Problem details: Copy every line that holds the string "query" from the data below.

--- Task material ---

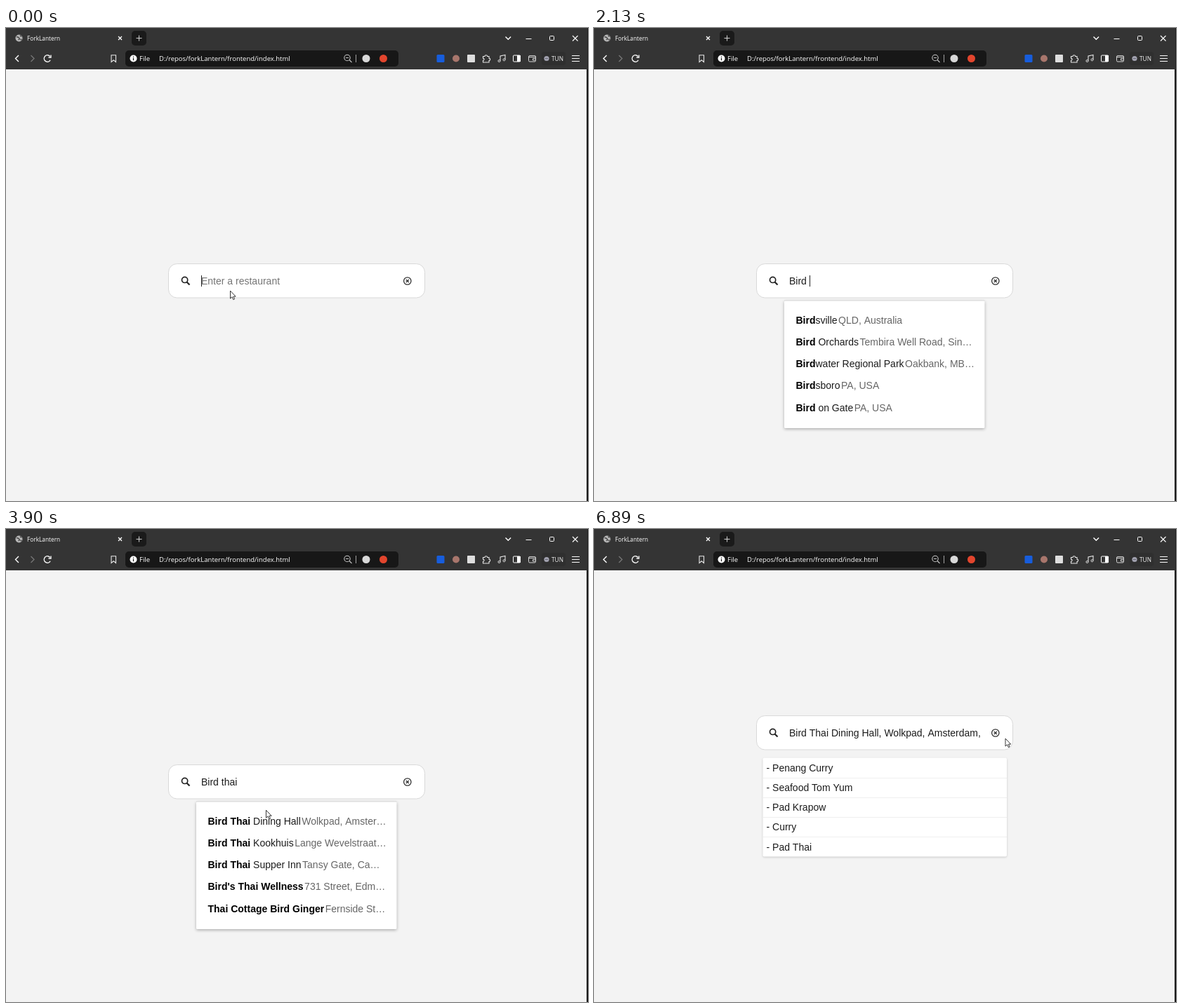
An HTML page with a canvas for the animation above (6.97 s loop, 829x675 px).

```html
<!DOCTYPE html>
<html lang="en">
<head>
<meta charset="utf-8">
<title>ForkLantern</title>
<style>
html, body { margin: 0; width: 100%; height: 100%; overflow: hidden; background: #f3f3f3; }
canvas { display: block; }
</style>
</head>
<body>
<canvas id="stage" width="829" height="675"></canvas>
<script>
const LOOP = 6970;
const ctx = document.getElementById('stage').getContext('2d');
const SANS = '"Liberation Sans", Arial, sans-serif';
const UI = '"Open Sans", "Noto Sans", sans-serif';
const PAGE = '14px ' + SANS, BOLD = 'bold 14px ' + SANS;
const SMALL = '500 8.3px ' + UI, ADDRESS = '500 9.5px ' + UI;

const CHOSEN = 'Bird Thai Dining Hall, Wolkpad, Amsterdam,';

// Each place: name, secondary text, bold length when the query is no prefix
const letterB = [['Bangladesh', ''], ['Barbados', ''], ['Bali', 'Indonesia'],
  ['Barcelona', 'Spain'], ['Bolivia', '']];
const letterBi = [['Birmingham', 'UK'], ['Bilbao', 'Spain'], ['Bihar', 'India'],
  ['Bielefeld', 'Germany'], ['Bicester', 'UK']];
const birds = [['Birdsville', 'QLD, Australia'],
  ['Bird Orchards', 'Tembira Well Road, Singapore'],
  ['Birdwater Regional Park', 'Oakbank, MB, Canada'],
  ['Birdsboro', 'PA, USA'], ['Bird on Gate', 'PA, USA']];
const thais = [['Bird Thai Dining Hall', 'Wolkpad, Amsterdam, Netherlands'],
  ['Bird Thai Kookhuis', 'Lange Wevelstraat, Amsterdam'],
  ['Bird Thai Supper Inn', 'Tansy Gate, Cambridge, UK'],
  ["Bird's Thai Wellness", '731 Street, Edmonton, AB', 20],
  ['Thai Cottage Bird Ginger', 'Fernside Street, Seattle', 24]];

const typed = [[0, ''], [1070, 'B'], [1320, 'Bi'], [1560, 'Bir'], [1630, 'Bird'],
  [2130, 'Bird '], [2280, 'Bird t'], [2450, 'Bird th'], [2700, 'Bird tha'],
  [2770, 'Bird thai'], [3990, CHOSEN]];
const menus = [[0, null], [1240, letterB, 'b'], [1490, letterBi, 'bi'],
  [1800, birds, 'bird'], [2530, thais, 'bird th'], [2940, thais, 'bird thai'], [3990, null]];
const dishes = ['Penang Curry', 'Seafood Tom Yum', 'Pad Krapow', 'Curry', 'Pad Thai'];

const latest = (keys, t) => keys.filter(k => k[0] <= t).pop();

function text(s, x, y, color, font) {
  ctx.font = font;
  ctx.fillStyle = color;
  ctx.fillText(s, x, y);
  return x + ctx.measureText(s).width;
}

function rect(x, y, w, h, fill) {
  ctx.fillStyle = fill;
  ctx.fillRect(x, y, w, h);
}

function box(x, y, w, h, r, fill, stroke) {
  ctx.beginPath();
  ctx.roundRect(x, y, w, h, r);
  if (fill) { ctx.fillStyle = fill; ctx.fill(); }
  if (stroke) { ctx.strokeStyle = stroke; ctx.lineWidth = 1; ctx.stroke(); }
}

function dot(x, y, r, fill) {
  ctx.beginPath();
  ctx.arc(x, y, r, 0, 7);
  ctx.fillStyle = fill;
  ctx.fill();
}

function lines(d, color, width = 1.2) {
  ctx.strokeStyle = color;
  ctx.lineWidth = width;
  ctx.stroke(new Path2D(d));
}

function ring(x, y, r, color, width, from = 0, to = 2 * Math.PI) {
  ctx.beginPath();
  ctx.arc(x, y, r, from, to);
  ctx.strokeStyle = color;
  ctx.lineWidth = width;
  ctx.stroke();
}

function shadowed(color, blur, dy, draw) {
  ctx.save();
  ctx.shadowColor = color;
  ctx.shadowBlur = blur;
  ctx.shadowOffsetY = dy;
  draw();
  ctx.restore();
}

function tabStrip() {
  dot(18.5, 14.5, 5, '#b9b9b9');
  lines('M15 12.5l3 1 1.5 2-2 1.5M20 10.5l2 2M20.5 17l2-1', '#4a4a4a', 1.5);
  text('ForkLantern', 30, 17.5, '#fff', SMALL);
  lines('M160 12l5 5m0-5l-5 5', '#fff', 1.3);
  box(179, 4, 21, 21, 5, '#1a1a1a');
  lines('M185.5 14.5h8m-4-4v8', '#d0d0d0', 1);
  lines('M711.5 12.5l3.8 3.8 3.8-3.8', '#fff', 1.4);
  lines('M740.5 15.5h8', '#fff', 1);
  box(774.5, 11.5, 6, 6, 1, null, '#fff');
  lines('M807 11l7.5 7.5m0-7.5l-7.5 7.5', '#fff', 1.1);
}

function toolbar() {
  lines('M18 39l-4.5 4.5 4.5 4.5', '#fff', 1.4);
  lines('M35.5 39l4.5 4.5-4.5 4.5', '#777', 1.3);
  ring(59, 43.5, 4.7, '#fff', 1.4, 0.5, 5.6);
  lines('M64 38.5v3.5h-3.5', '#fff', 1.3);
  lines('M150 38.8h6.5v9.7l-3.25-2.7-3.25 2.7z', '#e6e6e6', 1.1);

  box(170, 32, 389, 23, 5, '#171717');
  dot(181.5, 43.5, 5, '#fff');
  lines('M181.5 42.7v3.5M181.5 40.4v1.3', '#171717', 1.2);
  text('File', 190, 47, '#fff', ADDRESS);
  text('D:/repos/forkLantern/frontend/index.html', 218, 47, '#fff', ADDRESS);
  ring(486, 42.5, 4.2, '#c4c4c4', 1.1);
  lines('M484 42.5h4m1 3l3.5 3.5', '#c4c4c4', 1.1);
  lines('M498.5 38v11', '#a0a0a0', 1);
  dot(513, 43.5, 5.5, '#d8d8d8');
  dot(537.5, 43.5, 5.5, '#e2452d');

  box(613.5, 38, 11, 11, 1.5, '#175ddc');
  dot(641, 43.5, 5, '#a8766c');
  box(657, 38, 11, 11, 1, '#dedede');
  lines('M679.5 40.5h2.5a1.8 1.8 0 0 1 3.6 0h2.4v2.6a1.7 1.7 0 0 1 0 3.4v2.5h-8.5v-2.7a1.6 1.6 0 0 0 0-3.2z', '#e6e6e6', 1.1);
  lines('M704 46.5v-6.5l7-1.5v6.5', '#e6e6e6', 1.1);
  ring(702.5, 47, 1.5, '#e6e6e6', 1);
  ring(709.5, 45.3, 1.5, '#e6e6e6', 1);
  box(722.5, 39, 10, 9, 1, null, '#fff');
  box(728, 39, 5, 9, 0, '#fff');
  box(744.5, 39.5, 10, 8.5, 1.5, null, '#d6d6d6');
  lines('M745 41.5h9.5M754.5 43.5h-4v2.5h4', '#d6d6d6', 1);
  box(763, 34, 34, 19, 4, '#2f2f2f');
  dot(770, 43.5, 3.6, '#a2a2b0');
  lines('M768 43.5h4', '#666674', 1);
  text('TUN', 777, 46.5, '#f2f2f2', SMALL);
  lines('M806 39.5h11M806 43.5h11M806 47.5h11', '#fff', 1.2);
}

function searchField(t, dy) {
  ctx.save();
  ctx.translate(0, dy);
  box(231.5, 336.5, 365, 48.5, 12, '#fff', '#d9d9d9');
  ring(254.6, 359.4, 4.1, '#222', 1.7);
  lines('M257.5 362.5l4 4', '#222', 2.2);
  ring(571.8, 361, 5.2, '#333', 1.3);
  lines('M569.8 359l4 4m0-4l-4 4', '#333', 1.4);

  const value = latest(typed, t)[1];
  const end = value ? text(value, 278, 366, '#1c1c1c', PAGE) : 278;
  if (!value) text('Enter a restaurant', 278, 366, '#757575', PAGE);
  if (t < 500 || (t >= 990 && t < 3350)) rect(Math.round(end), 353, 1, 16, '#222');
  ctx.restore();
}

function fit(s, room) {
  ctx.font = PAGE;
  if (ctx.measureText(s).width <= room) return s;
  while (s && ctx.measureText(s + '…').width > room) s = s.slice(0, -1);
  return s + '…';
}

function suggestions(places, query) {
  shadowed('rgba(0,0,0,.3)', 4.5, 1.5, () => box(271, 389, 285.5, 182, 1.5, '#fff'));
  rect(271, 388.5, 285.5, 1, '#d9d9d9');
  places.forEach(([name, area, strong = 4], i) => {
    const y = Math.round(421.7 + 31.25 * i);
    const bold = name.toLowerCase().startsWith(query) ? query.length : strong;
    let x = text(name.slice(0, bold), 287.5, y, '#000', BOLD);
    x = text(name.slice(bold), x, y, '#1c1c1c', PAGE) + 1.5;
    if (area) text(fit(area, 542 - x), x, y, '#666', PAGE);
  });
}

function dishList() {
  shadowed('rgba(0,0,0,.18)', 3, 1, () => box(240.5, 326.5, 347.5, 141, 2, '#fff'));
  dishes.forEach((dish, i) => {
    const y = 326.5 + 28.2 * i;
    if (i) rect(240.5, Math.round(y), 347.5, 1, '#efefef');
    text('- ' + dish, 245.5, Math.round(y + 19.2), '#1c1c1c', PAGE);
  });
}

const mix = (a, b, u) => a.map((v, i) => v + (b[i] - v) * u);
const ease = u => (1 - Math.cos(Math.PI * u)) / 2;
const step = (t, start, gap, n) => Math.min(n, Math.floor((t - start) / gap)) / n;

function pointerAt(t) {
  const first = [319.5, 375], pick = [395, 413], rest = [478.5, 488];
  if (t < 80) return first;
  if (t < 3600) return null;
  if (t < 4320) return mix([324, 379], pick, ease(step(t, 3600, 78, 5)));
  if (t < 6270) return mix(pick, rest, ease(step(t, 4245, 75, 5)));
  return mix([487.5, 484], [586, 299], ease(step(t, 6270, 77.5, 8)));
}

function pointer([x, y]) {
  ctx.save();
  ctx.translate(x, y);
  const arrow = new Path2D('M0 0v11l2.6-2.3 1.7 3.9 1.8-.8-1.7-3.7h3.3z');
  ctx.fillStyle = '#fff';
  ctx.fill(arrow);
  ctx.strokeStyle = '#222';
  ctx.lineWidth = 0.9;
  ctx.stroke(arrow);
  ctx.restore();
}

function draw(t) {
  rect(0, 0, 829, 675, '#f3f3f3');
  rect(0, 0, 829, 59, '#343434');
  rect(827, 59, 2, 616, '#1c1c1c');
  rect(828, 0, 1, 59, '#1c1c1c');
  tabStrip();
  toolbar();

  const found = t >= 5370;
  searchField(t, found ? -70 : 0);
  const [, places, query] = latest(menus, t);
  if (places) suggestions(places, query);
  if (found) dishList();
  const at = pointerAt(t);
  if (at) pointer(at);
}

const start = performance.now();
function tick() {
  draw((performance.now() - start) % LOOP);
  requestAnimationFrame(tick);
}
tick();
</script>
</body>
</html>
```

---

Exercise response:
// Each place: name, secondary text, bold length when the query is no prefix
function suggestions(places, query) {
    const bold = name.toLowerCase().startsWith(query) ? query.length : strong;
  const [, places, query] = latest(menus, t);
  if (places) suggestions(places, query);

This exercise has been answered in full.